Ratios 12/31/2004 12/31/2003 12/31/2002 12/31/2001 12/31/2000

Return on Equity (%) 17.22 4.20 -90.92 -0.37 16.89

Return on Assets (%) 3.56 0.71 -2.08 4.18 4.62

Return on Investment 9.42 4.31 5.42 2.16 13.39

Gross Margin .018 .018 .019 .019 .020

Operating Margin (%) 5.42 4.09 -3.02 7.05 8.11

Net Profit Margin (%) 2.89 1.43 -0.67 3.79 3.88

Quick Ratio 0.86 0.91 0.71 0.71 0.80

Current Ratio 1.36 1.46 1.13 1.57 1.26

Working Capital/Total Assets 0.10 0.10 0.01 0.04 .06

Total Debt to Equity 7.26 11.67 19.23 14.82 8.05

Long Term Debt to Assets 0.35 0.49 0.95 0.45 0.21

Interest Coverage 8.85 3.00 0.13 -1.63 6.48

The analysis of these ratios shows how Ford stands as a company for the past five years. Return on equity (ROE) reveals how much profit a company earned in comparison to the total amount of shareholder equity on the balance sheet. For long-term investing with great rewards, companies that have high return on equity ratios can provide the biggest payoffs. This ratio also tells investors how effectively their capital is being reinvested, so it is a good gauge of management's money handling skills. Ford is showing a considerable turn around in this area this past year, which could easily be due to changes in management. They are also reasonably following the industry in this area.

Return on assets (ROA) tells how much profit a company generates for each dollar in assets. It measures the asset intensity of a business. The lower the profit per dollar of assets, the more asset-intensive the business is. Ford is asset-intensive, because it requires big, expensive equipment to generate profit. This means more money must be reinvested into the company to continue to generate earnings. Even though their lower number is described in asset-intensity, Ford is consistently falling a few percentage points below the industry average in this area. This could be a consideration against the company.
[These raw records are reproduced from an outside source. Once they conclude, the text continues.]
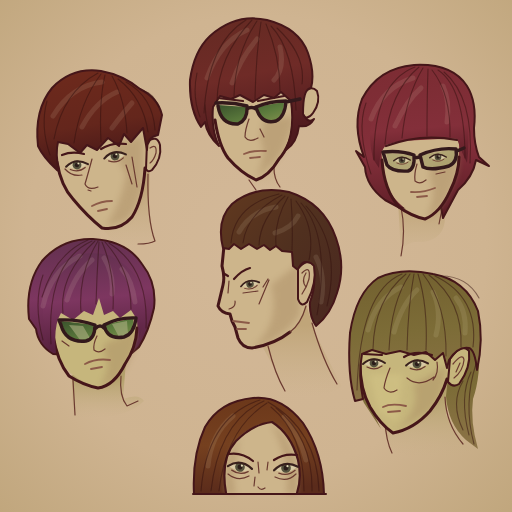
<!DOCTYPE html>
<html lang="en">
<head>
<meta charset="utf-8">
<title>Character head studies</title>
<style>
:root{--paper:#d0b593;--ink:#451619;--line:#6b3a30;--skin:#cdb58b;--skin-olive:#c6b67c;--shade:#a98a62;--lip:#8c5a48;--eye:#55523d;--lens:#55713a}
html,body{margin:0;width:512px;height:512px;overflow:hidden;background:var(--paper)}
svg{display:block}
path,ellipse,circle{stroke-linecap:round;stroke-linejoin:round}
.skin{fill:var(--skin)}
.olive{fill:var(--skin-olive)}
.edge{stroke:var(--ink);stroke-width:2}
.jaw{fill:none;stroke:var(--ink);stroke-width:3}
.fine{fill:none;stroke:var(--line);stroke-width:1.2}
.brow{fill:none;stroke:var(--ink);stroke-width:2.2}
.lid{fill:none;stroke:#38201c;stroke-width:2}
.shade{fill:var(--shade);opacity:.45}
.white{fill:#d8c9a4}
.iris{fill:var(--eye)}
.pupil{fill:#2b1d1a}
.lip{fill:none;stroke:var(--lip);stroke-width:1.8}
.strand{fill:none;stroke:#32100f;stroke-width:1.1;opacity:.5}
.glow{fill:none;stroke:#fff0c8;stroke-width:5;opacity:.1}
.frame{fill:none;stroke:#33191b;stroke-width:3.4}
.lens{fill:var(--lens)}
.clear{fill:#a9a06c;opacity:.75}
</style>
</head>
<body>
<svg width="512" height="512" viewBox="0 0 512 512" role="img" aria-label="Seven drawn character heads with different hairstyles">
<defs>
<radialGradient id="paper" cx=".5" cy=".48" r=".75"><stop offset="0" stop-color="#d3b898"/><stop offset=".6" stop-color="#cfb491"/><stop offset="1" stop-color="#bfa57b"/></radialGradient>
<linearGradient id="neck" x2="0" y2="1"><stop offset=".3" stop-color="#c0a579"/><stop offset="1" stop-color="#c8b088" stop-opacity="0"/></linearGradient>
<linearGradient id="neck-olive" x2="0" y2="1"><stop offset=".3" stop-color="#b4a26c"/><stop offset="1" stop-color="#c8b088" stop-opacity="0"/></linearGradient>
<linearGradient id="auburn" x2=".2" y2="1"><stop offset="0" stop-color="#6e2a1c"/><stop offset=".6" stop-color="#64261c"/><stop offset="1" stop-color="#451718"/></linearGradient>
<linearGradient id="mahogany" x2=".2" y2="1"><stop offset="0" stop-color="#642a22"/><stop offset=".5" stop-color="#6f2b27"/><stop offset="1" stop-color="#4d1a1e"/></linearGradient>
<linearGradient id="crimson" x2=".1" y2="1"><stop offset="0" stop-color="#7c2c33"/><stop offset=".6" stop-color="#832f3a"/><stop offset="1" stop-color="#5c1d26"/></linearGradient>
<linearGradient id="violet" x2=".1" y2="1"><stop offset="0" stop-color="#61304e"/><stop offset=".5" stop-color="#7d3660"/><stop offset="1" stop-color="#54203b"/></linearGradient>
<linearGradient id="umber" x2=".9" y2="1"><stop offset="0" stop-color="#61391f"/><stop offset=".5" stop-color="#50301f"/><stop offset="1" stop-color="#4a2820"/></linearGradient>
<linearGradient id="moss" x2=".1" y2="1"><stop offset="0" stop-color="#72602f"/><stop offset=".5" stop-color="#7c6c37"/><stop offset="1" stop-color="#8a7245"/></linearGradient>
<linearGradient id="copper" x2=".1" y2="1"><stop offset="0" stop-color="#6b371a"/><stop offset=".5" stop-color="#75401f"/><stop offset="1" stop-color="#5a2b1b"/></linearGradient>
<linearGradient id="lens-shine" x2="1" y2="1"><stop offset="0" stop-color="#364d2a"/><stop offset=".6" stop-color="#5d7c3d"/><stop offset="1" stop-color="#86934f"/></linearGradient>
<filter id="soft" x="-30%" y="-30%" width="160%" height="160%"><feGaussianBlur stdDeviation="3"/></filter>
<g id="eye"><path class="white" d="M-10 1Q-1-7 10 0Q2 7-10 1Z"/><circle class="iris" cy="0" r="4.4"/><circle class="pupil" r="2.2"/><circle cx="1.5" cy="-1.5" r="1" fill="#e4dbb8"/><path class="lid" d="M-11 1Q-1-8 11 0"/><path class="fine" d="M-7 4Q1 8 8 3"/></g>
</defs>
<rect width="512" height="512" fill="url(#paper)"/>

<g id="auburn-crop">
<path fill="url(#neck)" d="M92 218L150 160L149 205Q151 230 157 241Q135 252 113 241Z"/>
<path class="fine" d="M148 174Q147 220 155 241Q150 244 138 244"/>
<path class="skin" d="M55 140Q55 172 66 190Q82 213 101 228Q119 230 132 217Q142 200 146 172L148 120L70 115Z"/>
<path class="shade" d="M110 144L143 136L143 185Q137 211 125 221L106 226Q123 199 126 174Z" filter="url(#soft)"/>
<path class="jaw" d="M57 162Q61 186 73 199Q87 216 102 228Q120 231 132 217Q143 200 145 168"/>
<path class="skin edge" d="M147 142Q157 134 160 145Q162 159 152 170Q148 173 146 169Z"/>
<path class="fine" d="M150 148Q157 143 156 153Q154 160 150 163"/>
<path class="edge" fill="url(#auburn)" d="M57 170Q43 157 38 146Q34 110 52 88Q72 67 101 71Q123 75 140 89Q158 98 162 115L158 135Q147 137 147 150L143 128L131 142L124 134L119 146L108 138L97 150L87 145L80 153L68 144L58 142Q55 154 59 171Z"/>
<path class="glow" d="M53 116Q71 86 102 82M82 127Q96 101 117 92M112 128Q124 112 132 103"/>
<path class="strand" d="M98 73Q63 92 54 139M101 74Q80 102 74 143M105 75Q99 100 101 142M112 76Q125 99 127 133M118 79Q143 98 148 132M126 82Q153 97 155 130M144 91Q153 93 159 107M47 101Q40 126 50 155"/>
<use href="#eye" transform="translate(77 165) rotate(-4)"/><use href="#eye" transform="translate(115 156) rotate(-8)"/>
<path class="brow" d="M62 155Q72 151 84 154M101 149Q112 142 126 144"/>
<path class="fine" d="M92 159Q88 174 85 184Q88 191 98 187M88 190L91 191M126 165L132 184M132 157L137 187M65 169Q72 177 82 175"/>
<path class="lip" d="M92 206Q101 201 112 201M98 211L107 209"/>
</g>

<g id="mahogany-shag">
<path fill="url(#neck)" d="M232 158L285 138L274 166Q276 183 286 190L255 190Z"/>
<path class="fine" d="M249 180L256 190M274 163Q273 178 280 187"/>
<path class="skin" d="M212 98Q215 137 226 157Q239 171 256 181Q268 177 279 160Q293 139 299 98Z"/>
<path class="shade" d="M264 119L295 116Q288 145 276 161L256 178Q268 152 260 139Z" filter="url(#soft)"/>
<path class="jaw" d="M215 120Q219 146 228 158Q241 173 256 180Q269 176 279 159Q290 147 296 119"/>
<path class="skin edge" d="M303 95Q310 84 317 91Q321 102 313 113Q307 121 301 115Z"/>
<path class="edge" fill="url(#mahogany)" d="M219 146Q207 135 205 122L201 127Q189 109 190 80Q194 51 210 36Q236 13 267 20Q299 28 308 53Q315 73 311 88Q303 88 303 114Q308 124 314 119Q309 128 299 126Q297 143 286 150Q295 128 291 101L281 92L274 98L264 95L253 102L240 95L231 99L220 96L213 107Q211 130 219 146Z"/>
<path class="glow" d="M207 78Q220 42 247 30M232 83Q240 59 257 39M274 80Q285 69 280 47"/>
<path class="strand" d="M246 20Q208 43 204 113M252 20Q218 56 217 101M257 21Q235 54 234 96M261 22Q256 54 255 99M266 24Q280 56 280 91M271 26Q294 50 296 110M277 28Q306 55 302 84M197 73Q192 96 200 117M205 104Q206 127 213 139"/>
<path fill="url(#lens-shine)" d="M218 105L246 107Q247 120 238 124Q221 125 218 105ZM256 107L284 102Q284 117 276 121Q261 125 256 107Z"/>
<path class="frame" d="M216 103Q232 102 247 106Q248 120 238 124Q221 125 218 106M247 109Q251 106 256 109M256 107Q270 101 286 101Q285 117 276 121Q261 125 256 107M286 102L300 99"/>
<path class="brow" d="M218 98L243 101M258 101L284 96"/>
<path class="fine" d="M249 119Q245 130 245 137Q249 143 258 138M260 129L264 137"/>
<path class="lip" d="M244 154Q253 150 266 151M250 158L260 157"/>
</g>

<g id="crimson-bob">
<path fill="url(#neck)" d="M398 200L447 184L445 217Q445 239 423 242Q403 240 401 256Z"/>
<path class="fine" d="M401 207Q406 231 401 256M443 204L439 224"/>
<path class="edge" fill="url(#crimson)" d="M385 200Q366 186 365 167L356 151L364 157Q352 125 362 99Q378 68 414 65Q452 63 467 86Q477 102 474 128Q474 144 479 157L489 166L476 160Q473 177 458 190L443 218L440 202L400 208Z"/>
<path class="skin" d="M382 142Q380 169 389 190Q400 210 425 219Q441 213 451 191Q460 171 459 138Z"/>
<path class="shade" d="M430 165L459 151Q460 174 449 193Q440 213 426 218Q438 195 430 178Z" filter="url(#soft)"/>
<path class="jaw" d="M382 160Q384 190 399 207Q411 216 425 219Q440 213 450 191Q459 173 459 157"/>
<path fill="url(#crimson)" d="M373 159Q362 112 391 87Q425 69 456 91Q473 117 467 163Q461 151 457 139Q420 134 386 145Q380 151 379 168Z"/>
<path class="brow" d="M386 146Q420 133 457 140"/>
<path class="glow" d="M371 119Q383 87 413 78M395 126Q407 100 421 88M447 122Q450 101 443 86"/>
<path class="strand" d="M415 67Q373 83 374 160M419 67Q389 92 385 144M423 68Q406 96 402 138M428 69Q427 98 427 136M432 70Q451 94 450 137M438 70Q465 88 465 158M444 72Q474 97 470 163M366 103Q356 130 371 174"/>
<path class="clear" d="M386 153L413 155L411 170Q397 172 390 168ZM420 155L455 149Q457 161 449 166Q431 170 423 167Z"/>
<g transform="translate(402 160) scale(.75)"><use href="#eye"/></g><g transform="translate(438 157) scale(.75)"><use href="#eye"/></g>
<path class="frame" d="M383 152Q400 150 414 155Q415 169 408 171Q392 172 387 165ZM414 158L420 157M420 155Q438 147 456 149Q458 162 449 166Q431 171 423 167ZM457 151L464 148"/>
<path class="fine" d="M417 164Q414 174 415 181Q420 185 426 180M436 174L445 172"/>
<path class="lip" d="M411 192Q423 193 435 188M417 197L427 196"/>
</g>

<g id="violet-bob">
<path fill="url(#neck-olive)" d="M72 375L126 361L123 399Q139 393 144 401Q124 421 73 418Z"/>
<path class="fine" d="M73 380L75 415M121 376Q119 396 127 406L138 401"/>
<path class="edge" fill="url(#violet)" d="M53 354Q38 345 36 329L29 319Q25 284 42 261Q62 238 93 239Q127 241 142 264Q157 283 154 308Q149 331 139 347L125 359Z"/>
<path class="skin olive" d="M53 312Q52 345 64 366Q75 380 98 388Q114 387 126 364Q138 341 138 313L99 296Z"/>
<path class="shade" d="M104 344L138 329Q134 360 117 379L99 387Q113 366 104 354Z" filter="url(#soft)"/>
<path class="jaw" d="M53 335Q57 361 69 376Q83 385 98 388Q114 386 125 364Q136 348 137 328"/>
<path fill="url(#violet)" d="M50 350Q35 300 51 273Q76 245 111 256Q150 276 146 317L139 339Q140 322 131 310L120 318L113 311L104 315L99 298L93 315L84 311L73 320L61 313Q53 326 56 353Z"/>
<path class="glow" d="M43 306Q51 270 80 256M67 300Q75 274 92 260M112 294Q114 274 104 258M135 302Q132 280 122 269"/>
<path class="strand" d="M92 241Q46 262 51 344M95 241Q59 275 63 313M98 241Q78 274 81 312M99 242Q97 271 96 304M102 242Q115 273 113 309M105 242Q131 271 131 309M109 243Q149 268 146 328M43 275Q33 303 43 340M88 240Q55 254 42 297"/>
<path fill="url(#lens-shine)" d="M61 321L95 325Q94 338 86 341Q66 342 61 321ZM104 325L133 318Q134 333 124 337Q107 340 104 325Z"/>
<path fill="#aeb080" opacity=".6" d="M69 325L83 326L90 338L80 340ZM112 324L127 321L128 334L119 337Z"/>
<path class="frame" d="M59 320Q78 319 95 325Q95 339 86 341Q66 343 61 325ZM96 328Q100 324 104 328M104 325Q119 317 136 318Q134 334 124 337Q107 340 104 325"/>
<path class="fine" d="M97 336Q93 344 94 350Q99 354 105 349M62 341L69 346"/>
<path class="lip" d="M85 364Q96 358 110 360M91 369L102 367"/>
</g>

<g id="umber-profile">
<path fill="url(#neck)" d="M261 344L303 295L316 335L342 387Q317 402 287 392Z"/>
<path class="fine" d="M268 346Q275 374 285 391M312 323Q323 361 337 384"/>
<path class="skin" d="M224 243L222 266Q225 277 223 285L218 306Q221 313 230 314L232 321L235 327L238 338Q242 348 252 348Q275 344 291 332Q308 316 311 270L295 240Z"/>
<path class="shade" d="M271 285L299 263L300 314Q282 341 253 347Q281 323 271 285Z" filter="url(#soft)"/>
<path class="jaw" d="M224 246L222 266Q225 277 223 285L218 306Q221 313 230 314L232 321L235 327L238 338Q242 348 252 348Q275 344 290 332"/>
<path class="fine" d="M290 332Q301 324 306 306"/>
<path class="edge" fill="url(#umber)" d="M223 248Q216 220 232 204Q255 185 289 192Q324 203 336 238Q346 266 337 293Q331 314 316 326Q309 316 310 302Q319 278 309 263Q302 259 298 270L293 266L292 252L282 251L276 246L270 250L264 245L257 249L249 244L241 249L234 244L229 249Z"/>
<path class="glow" d="M239 232Q251 211 276 207M275 233Q292 228 298 216M316 257Q326 276 321 302"/>
<path class="strand" d="M279 194Q234 205 231 243M282 195Q247 213 243 243M285 196Q260 219 259 245M288 197Q274 221 276 245M291 199Q293 223 292 250M296 201Q316 228 309 260M301 203Q331 236 317 315M306 206Q342 245 327 306"/>
<path class="skin edge" d="M298 269Q307 257 314 266Q317 283 307 302Q301 308 298 299Z"/>
<path class="fine" d="M302 273Q311 264 309 279Q307 287 302 294M306 273Q301 281 306 287"/>
<path class="brow" d="M228 276L223 273M234 279Q242 270 250 268"/>
<g transform="translate(250 284) rotate(-10) scale(.85)"><use href="#eye"/></g>
<path class="fine" d="M229 281L228 293M229 309Q236 307 235 301M263 287L268 279M243 293L258 291M259 304L269 280"/>
<path class="lip" d="M233 321L249 323M237 329L246 329"/>
</g>

<g id="moss-long">
<path fill="url(#neck-olive)" d="M381 418L452 369L446 415Q460 438 473 453Q426 463 391 451Z"/>
<path class="fine" d="M385 421Q386 441 392 453M445 397Q446 424 463 444"/>
<path fill="url(#moss)" d="M357 350Q359 388 371 408L381 429L364 403Q353 381 350 355ZM451 348L479 342Q481 376 473 399Q470 421 478 449L466 440Q448 424 446 396Z"/>
<path class="skin olive" d="M361 348Q360 384 368 405Q379 425 393 433Q414 429 430 411Q447 391 451 352L398 337Z"/>
<path fill="#d2c385" opacity=".65" filter="url(#soft)" d="M369 374L403 374L397 421L379 412Z"/>
<path class="shade" d="M413 385L447 365Q444 397 429 412L394 432Q423 408 413 385Z" filter="url(#soft)"/>
<path class="jaw" d="M360 363Q360 389 370 407Q380 424 393 433Q414 429 430 411Q442 396 447 379"/>
<path class="skin olive edge" d="M450 359Q462 342 469 351Q471 368 459 384Q453 388 448 382Z"/>
<path class="fine" d="M453 364Q463 352 464 360Q463 371 454 378M460 363L456 372"/>
<path class="edge" fill="url(#moss)" d="M355 401Q347 374 350 333Q356 293 378 278Q401 267 433 274Q466 280 478 311Q484 340 477 370Q475 350 469 348Q458 346 449 360L447 368L443 353L435 360L426 352L414 355L400 351L386 354L372 350L362 354Q358 375 363 399Z"/>
<path class="glow" d="M368 330Q376 299 401 287M394 332Q402 304 417 290M436 335Q442 311 433 292M465 333Q467 312 456 298"/>
<path class="strand" d="M402 274Q360 291 357 390M406 274Q374 300 373 349M410 274Q391 302 389 350M414 274Q408 306 407 350M418 274Q428 306 426 350M423 274Q447 305 446 356M429 275Q463 301 461 347M435 276Q479 297 473 347M441 276Q467 276 479 298M471 372Q459 397 469 435M476 364Q463 404 474 444M463 381Q450 403 463 430"/>
<use href="#eye" transform="translate(374 363)"/><use href="#eye" transform="translate(417 364) rotate(-3)"/>
<path class="brow" d="M364 354L382 355M404 357Q415 350 432 355"/>
<path class="fine" d="M390 368Q385 380 384 388Q389 395 397 390M407 378Q419 388 434 377M437 362Q439 373 433 380"/>
<path class="lip" d="M383 407Q391 403 406 406M388 412L400 411"/>
</g>

<g id="copper-long">
<path class="edge" fill="url(#copper)" d="M194 494Q192 455 205 427Q220 401 253 398Q281 395 303 423Q323 453 324 494Z"/>
<path class="skin" d="M226 494Q220 459 235 441Q252 423 273 422Q291 434 298 460Q302 478 297 494Z"/>
<path class="shade" d="M271 423Q300 441 298 494L286 494Q291 463 271 423ZM225 494Q222 460 240 437L233 476L236 494Z" filter="url(#soft)"/>
<path class="brow" d="M226 493Q220 459 236 441Q253 424 272 422Q291 434 298 460Q302 478 297 493"/>
<path class="glow" d="M208 466Q211 434 233 416M306 460Q300 436 284 417"/>
<path class="strand" d="M260 400Q207 417 201 491M264 401Q219 421 211 491M267 403Q226 429 219 491M271 407Q304 434 304 491M276 408Q313 438 312 491M268 402Q317 430 319 491"/>
<use href="#eye" transform="translate(240 467) rotate(9) scale(1.1)"/><use href="#eye" transform="translate(286 468) rotate(-6) scale(1.1)"/>
<path class="brow" d="M229 454Q242 452 253 461M274 460Q284 453 297 455"/>
<path class="fine" d="M258 462L259 473M268 462L267 470M258 487Q261 491 265 488M255 477L254 486M228 474Q238 482 249 476M275 477Q287 483 296 474"/>
<path class="edge" d="M193 494H326"/>
</g>
</svg>
</body>
</html>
Return of investments (ROI) ratio measures the combined effects of profit margins and total asset turnover. This ratio compares the way a company generates profits, and the way it uses its assets to generate sales. If assets are used effectively, ROI will be high. According to Ford's numbers, this has been an area of gradual improvement over the past few years, after a drastic drop from 2000 to 2001. This is the norm for the industry, as well. Employee pricing promotions will be a big consideration in this area for this year.

Gross margin tends to remain stable over time. However, this ratio is still crucial to evaluate, because fluctuations can be a sign of fraud or irregular financials. A higher gross margin than other companies in the industry also shows more efficiency. Ford's consistency in this ratio speaks well of the company's stability. The fact that the company is consistently ahead of the industry also speaks highly of Ford's efficiency rate.

Operating margin also measures management's efficiency. It does so by comparing the quality of a company's operations to others in the industry. A higher operating margin tends to mean lower fixed costs and better gross margin. This gives management more flexibility when setting prices, which is particularly important during times of financial hardship. This is another area where Ford is slowing turning things around. It is no surprise, though, that the company is also fairing above industry averages in this area.

Net profit margin is how much profit a company makes for every dollar it generates in revenue. Usually, the higher the company's net profit margin, the better. However, there



Download as:   txt (10.7 Kb)   pdf (125.9 Kb)   docx (13.2 Kb)  
Continue for 6 more pages »
Only available on